*RECORDS TO USE*:
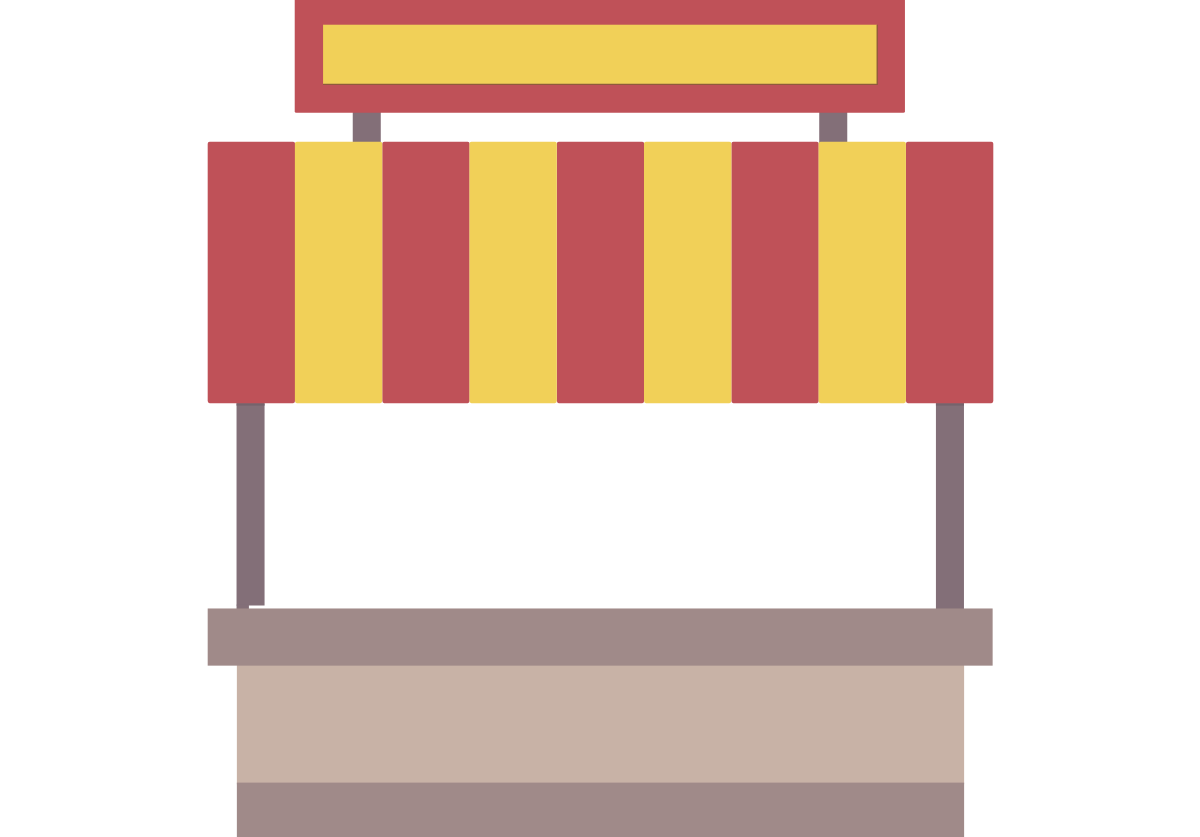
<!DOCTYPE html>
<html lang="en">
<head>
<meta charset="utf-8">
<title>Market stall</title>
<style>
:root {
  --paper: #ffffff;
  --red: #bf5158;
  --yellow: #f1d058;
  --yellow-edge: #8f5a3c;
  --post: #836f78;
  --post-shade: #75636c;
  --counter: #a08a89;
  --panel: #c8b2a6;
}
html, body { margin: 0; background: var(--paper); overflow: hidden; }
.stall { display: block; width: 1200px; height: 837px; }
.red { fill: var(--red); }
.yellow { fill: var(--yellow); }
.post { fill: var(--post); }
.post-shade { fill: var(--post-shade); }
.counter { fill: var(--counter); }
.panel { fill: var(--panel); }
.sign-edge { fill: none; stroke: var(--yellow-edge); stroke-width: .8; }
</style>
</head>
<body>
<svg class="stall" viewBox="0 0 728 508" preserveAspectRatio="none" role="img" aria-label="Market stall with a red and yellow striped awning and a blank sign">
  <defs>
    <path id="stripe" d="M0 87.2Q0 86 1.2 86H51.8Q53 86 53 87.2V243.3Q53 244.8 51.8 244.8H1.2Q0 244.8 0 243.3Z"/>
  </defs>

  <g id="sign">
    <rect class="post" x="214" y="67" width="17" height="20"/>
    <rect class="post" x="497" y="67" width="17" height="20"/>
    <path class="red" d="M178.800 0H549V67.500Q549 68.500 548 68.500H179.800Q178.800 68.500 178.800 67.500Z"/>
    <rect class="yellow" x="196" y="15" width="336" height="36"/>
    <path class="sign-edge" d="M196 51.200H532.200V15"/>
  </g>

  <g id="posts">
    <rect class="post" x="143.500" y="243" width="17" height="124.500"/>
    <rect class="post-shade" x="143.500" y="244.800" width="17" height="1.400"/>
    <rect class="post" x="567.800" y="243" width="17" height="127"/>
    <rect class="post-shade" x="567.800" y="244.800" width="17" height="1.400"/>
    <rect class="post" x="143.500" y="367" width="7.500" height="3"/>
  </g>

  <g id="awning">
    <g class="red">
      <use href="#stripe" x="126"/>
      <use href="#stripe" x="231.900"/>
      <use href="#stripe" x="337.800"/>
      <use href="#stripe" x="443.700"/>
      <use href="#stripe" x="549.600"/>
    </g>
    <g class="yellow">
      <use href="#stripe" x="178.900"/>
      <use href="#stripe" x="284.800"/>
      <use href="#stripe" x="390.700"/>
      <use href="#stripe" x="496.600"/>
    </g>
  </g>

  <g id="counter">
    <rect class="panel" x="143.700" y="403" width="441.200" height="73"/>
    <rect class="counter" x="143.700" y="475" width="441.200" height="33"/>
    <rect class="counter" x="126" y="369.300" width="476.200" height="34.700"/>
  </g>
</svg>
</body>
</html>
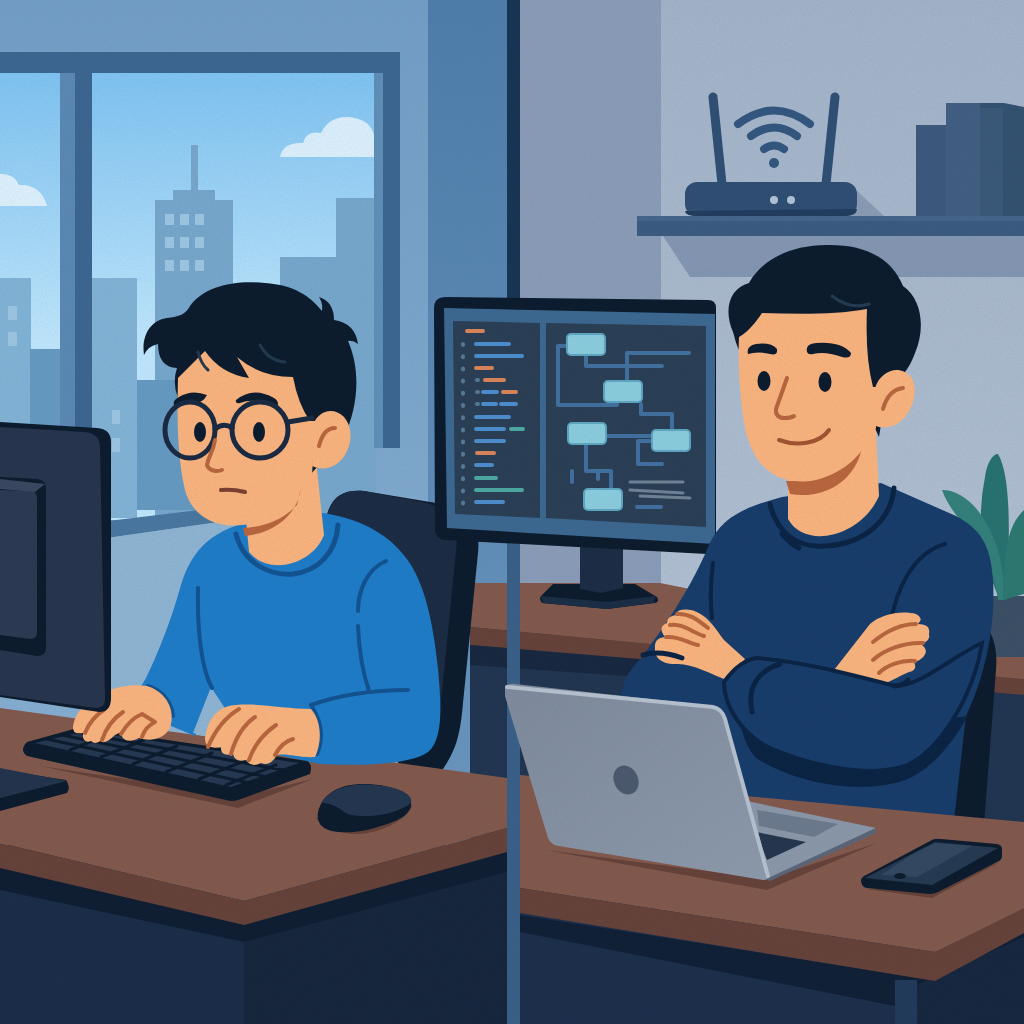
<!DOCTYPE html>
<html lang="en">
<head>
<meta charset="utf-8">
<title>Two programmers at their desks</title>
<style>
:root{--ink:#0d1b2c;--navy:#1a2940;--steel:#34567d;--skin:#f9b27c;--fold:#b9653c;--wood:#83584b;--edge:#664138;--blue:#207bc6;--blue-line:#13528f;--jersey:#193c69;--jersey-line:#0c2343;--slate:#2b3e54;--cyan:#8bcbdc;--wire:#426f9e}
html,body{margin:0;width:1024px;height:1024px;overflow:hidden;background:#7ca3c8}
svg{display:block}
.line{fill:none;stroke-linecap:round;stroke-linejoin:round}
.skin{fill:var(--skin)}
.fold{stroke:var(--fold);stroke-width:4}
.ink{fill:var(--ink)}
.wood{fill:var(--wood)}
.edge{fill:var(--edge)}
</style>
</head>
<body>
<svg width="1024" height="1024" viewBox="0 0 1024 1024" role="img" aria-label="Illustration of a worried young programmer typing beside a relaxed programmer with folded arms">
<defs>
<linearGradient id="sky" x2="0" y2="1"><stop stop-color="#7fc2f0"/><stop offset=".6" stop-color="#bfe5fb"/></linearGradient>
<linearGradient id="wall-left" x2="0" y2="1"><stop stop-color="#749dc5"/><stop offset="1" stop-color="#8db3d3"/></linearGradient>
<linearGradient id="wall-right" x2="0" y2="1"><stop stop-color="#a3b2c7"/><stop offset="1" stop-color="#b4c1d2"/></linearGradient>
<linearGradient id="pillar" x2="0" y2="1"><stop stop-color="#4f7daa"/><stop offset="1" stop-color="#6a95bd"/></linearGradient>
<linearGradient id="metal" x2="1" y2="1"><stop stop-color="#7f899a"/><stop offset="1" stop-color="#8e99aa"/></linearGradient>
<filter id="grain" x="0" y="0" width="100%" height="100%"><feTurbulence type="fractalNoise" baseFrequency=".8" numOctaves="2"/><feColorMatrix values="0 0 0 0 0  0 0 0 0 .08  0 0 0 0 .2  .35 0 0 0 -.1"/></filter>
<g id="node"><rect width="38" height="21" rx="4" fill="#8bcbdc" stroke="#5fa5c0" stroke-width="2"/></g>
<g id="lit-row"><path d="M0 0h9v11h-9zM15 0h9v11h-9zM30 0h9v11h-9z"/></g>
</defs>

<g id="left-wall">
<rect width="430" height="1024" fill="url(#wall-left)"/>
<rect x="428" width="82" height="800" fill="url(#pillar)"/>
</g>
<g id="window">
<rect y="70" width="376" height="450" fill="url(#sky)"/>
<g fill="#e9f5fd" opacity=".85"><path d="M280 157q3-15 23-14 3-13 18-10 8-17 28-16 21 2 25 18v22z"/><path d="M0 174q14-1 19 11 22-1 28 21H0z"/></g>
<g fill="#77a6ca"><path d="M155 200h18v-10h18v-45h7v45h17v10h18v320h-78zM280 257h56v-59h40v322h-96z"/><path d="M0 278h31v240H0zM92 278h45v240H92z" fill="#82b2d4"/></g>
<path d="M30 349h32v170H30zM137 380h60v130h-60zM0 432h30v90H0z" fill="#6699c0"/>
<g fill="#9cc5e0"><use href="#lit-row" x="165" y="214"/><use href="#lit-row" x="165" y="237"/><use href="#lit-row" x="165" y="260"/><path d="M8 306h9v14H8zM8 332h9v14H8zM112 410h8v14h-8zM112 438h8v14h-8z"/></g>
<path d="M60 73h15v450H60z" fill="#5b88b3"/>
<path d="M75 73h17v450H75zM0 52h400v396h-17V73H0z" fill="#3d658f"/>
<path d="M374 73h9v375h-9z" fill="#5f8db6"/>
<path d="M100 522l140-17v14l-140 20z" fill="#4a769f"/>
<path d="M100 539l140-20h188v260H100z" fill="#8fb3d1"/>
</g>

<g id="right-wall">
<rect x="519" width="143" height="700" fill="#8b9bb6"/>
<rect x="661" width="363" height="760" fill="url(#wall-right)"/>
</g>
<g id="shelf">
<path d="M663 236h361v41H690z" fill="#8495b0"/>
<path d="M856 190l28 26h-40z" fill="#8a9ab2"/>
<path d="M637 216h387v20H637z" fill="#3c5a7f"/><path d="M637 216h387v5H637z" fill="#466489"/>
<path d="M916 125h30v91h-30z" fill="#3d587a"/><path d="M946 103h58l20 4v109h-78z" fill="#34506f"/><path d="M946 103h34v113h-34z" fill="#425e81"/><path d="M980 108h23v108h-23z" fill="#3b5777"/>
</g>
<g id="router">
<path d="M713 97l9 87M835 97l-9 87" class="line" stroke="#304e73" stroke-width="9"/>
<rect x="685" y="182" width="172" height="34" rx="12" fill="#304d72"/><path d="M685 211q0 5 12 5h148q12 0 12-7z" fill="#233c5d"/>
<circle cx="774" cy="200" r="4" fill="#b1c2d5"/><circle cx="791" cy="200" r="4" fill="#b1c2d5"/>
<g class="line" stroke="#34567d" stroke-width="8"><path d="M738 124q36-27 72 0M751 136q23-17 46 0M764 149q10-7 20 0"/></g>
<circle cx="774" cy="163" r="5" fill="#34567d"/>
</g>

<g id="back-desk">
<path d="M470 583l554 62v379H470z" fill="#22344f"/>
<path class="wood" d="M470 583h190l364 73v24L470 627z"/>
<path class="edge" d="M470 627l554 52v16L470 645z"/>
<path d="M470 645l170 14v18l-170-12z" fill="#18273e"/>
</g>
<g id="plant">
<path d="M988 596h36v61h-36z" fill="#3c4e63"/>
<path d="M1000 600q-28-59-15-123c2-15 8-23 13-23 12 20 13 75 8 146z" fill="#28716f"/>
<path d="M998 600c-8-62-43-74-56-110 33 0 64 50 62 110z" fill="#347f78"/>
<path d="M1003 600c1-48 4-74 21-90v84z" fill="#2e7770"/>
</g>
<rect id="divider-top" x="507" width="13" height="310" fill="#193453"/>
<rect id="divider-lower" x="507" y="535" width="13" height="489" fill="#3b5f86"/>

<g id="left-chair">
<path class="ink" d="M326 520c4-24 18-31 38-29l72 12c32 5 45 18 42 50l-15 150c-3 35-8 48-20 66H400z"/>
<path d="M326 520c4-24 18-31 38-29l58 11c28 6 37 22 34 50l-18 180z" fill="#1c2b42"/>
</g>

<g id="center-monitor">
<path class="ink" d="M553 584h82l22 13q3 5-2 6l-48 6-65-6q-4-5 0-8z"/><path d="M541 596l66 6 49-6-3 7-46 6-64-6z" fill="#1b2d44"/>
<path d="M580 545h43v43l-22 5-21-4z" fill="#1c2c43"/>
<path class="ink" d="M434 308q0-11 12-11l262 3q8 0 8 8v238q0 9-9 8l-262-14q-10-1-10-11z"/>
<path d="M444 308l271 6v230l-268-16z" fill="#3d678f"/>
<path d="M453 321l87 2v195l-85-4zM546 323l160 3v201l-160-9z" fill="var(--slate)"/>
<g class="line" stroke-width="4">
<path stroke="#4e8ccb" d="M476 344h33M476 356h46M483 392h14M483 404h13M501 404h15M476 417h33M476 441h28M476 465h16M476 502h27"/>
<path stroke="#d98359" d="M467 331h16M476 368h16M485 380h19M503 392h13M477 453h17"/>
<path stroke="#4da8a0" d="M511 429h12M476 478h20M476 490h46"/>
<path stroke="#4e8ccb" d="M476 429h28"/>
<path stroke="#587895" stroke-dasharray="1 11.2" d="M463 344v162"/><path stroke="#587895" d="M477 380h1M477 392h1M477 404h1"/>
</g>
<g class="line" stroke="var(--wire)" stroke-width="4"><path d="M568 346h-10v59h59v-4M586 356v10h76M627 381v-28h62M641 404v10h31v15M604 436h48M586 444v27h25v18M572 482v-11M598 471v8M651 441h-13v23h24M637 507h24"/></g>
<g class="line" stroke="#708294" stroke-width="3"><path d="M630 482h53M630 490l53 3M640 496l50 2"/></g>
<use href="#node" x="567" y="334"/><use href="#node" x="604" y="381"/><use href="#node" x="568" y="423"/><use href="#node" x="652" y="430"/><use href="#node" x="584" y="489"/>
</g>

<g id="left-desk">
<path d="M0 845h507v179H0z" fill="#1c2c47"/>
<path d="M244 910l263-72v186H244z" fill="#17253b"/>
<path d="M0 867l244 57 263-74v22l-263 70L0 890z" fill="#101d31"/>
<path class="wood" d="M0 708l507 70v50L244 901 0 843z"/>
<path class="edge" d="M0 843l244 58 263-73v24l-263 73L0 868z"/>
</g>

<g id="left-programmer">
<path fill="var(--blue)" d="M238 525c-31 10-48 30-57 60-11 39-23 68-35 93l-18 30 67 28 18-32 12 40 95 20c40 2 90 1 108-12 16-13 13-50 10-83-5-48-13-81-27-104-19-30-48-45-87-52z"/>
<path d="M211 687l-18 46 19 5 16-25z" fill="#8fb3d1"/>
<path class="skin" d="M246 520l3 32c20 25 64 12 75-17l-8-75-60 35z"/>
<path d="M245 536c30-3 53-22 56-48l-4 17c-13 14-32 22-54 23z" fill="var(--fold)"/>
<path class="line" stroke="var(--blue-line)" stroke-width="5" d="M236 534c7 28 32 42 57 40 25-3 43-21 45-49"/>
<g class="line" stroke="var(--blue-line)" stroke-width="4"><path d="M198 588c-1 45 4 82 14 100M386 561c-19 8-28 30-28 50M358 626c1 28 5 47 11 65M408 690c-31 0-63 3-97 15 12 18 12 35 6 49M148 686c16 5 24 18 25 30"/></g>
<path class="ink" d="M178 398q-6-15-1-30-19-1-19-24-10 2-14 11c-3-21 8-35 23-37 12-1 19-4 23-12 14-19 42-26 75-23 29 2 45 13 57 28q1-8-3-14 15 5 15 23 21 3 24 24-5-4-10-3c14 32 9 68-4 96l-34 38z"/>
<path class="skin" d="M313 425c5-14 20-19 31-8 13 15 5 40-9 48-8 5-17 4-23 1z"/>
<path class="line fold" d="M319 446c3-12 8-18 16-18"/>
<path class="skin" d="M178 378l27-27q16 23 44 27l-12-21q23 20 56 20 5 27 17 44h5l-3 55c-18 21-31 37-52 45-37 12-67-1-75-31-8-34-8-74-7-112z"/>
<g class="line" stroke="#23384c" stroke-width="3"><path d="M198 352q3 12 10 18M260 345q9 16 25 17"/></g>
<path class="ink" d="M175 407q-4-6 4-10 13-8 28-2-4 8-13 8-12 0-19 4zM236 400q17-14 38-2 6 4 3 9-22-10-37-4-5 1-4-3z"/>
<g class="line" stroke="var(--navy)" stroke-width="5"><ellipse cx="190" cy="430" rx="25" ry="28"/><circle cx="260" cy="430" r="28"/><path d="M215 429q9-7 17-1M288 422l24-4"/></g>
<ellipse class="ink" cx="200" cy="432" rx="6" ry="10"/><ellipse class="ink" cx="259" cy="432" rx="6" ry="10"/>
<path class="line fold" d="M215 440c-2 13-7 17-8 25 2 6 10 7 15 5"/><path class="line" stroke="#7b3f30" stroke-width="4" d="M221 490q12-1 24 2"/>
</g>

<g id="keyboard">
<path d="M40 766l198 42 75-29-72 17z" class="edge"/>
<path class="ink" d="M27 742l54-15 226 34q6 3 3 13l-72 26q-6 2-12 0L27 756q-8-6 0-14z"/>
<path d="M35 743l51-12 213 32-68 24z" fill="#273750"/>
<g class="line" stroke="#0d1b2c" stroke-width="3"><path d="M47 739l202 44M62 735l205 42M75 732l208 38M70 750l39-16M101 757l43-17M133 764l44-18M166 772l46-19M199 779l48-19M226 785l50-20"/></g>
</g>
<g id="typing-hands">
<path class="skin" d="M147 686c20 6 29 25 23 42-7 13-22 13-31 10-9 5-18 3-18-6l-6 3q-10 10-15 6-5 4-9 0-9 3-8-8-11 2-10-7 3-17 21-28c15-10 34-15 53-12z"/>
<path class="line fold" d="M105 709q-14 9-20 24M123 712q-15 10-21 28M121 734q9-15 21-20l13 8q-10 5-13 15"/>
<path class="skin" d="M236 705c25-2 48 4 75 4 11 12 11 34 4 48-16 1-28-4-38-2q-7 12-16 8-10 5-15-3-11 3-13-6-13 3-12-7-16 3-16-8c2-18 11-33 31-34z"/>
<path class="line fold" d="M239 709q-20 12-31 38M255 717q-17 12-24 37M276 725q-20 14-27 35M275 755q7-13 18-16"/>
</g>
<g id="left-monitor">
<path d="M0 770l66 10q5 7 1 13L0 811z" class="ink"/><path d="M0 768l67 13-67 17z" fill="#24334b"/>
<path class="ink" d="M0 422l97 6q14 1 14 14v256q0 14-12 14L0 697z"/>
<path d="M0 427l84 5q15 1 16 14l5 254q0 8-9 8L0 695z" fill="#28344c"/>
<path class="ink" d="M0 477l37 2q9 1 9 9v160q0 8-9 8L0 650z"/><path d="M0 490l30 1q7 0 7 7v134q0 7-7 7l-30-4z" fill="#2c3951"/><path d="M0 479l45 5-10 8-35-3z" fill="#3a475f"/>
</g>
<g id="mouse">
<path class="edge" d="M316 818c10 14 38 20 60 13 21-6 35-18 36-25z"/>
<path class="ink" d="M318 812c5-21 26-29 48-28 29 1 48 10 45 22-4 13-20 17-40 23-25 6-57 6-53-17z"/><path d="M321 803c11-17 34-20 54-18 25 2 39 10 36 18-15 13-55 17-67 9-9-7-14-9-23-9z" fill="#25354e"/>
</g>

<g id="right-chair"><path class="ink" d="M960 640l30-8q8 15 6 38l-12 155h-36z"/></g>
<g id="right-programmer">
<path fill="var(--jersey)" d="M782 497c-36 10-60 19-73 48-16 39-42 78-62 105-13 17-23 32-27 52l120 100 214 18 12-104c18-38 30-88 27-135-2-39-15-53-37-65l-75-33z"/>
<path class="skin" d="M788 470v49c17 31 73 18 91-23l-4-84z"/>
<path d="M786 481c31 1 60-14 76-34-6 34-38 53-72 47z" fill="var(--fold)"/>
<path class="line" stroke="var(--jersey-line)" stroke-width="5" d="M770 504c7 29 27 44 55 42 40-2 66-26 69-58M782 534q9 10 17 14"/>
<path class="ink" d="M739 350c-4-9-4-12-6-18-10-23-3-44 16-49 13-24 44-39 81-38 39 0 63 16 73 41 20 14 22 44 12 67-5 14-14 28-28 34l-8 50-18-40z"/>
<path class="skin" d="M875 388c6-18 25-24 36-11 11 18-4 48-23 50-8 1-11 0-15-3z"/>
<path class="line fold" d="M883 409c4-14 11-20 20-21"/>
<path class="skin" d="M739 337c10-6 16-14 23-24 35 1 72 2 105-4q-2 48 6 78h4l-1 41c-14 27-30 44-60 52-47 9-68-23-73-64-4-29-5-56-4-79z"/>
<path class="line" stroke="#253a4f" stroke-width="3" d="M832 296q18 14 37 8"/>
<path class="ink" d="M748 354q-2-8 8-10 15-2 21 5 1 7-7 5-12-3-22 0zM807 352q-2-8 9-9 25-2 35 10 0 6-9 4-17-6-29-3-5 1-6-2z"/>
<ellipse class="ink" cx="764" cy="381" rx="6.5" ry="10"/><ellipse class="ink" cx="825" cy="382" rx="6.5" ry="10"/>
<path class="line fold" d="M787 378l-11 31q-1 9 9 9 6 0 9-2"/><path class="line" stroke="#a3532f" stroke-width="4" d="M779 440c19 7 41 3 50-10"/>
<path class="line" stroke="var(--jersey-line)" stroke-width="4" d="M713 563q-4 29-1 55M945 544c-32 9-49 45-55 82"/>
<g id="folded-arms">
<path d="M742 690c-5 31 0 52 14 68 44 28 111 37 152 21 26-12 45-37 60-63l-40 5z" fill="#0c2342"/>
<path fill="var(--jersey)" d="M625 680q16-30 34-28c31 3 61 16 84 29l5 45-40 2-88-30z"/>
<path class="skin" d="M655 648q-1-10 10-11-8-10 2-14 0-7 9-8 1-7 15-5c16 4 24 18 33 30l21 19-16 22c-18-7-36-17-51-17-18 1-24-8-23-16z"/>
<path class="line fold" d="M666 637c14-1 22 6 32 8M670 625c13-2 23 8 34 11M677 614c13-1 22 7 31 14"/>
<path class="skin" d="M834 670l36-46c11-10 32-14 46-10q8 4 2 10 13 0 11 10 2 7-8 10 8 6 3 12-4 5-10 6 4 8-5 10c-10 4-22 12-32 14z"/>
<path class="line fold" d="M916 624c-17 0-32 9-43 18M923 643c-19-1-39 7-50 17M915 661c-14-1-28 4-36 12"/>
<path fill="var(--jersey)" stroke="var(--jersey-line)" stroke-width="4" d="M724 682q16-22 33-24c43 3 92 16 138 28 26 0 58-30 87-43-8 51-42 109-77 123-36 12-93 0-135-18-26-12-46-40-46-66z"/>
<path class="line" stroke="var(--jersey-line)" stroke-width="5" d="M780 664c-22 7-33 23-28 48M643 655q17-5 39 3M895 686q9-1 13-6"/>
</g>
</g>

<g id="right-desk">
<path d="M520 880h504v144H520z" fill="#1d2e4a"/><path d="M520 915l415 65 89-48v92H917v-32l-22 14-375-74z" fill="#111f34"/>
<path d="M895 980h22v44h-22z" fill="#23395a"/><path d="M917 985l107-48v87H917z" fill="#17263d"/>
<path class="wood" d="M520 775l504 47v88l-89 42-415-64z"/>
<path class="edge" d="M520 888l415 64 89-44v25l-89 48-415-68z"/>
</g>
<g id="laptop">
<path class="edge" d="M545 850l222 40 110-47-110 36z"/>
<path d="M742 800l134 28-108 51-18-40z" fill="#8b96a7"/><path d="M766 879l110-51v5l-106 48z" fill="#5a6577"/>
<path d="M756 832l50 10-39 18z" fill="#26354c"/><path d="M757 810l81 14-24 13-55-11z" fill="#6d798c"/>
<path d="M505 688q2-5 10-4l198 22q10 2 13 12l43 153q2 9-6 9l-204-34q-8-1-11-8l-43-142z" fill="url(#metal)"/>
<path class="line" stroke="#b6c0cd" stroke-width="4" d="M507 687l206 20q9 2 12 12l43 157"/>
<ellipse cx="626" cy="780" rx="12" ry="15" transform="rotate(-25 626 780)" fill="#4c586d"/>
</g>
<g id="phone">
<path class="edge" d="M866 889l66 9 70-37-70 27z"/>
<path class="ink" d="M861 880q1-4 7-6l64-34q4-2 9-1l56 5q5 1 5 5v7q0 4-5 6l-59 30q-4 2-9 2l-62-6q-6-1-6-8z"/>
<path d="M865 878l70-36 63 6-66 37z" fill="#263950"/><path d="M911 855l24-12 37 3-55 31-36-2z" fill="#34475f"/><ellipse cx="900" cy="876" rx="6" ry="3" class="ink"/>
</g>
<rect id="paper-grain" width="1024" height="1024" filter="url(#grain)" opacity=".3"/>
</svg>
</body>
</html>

*INSTRUCTIONS TO FOLLOW*:
Would you state how many lines of the data above hold the string "sign"? Reply with the number alone.

*EXPECTED ANSWER*:
4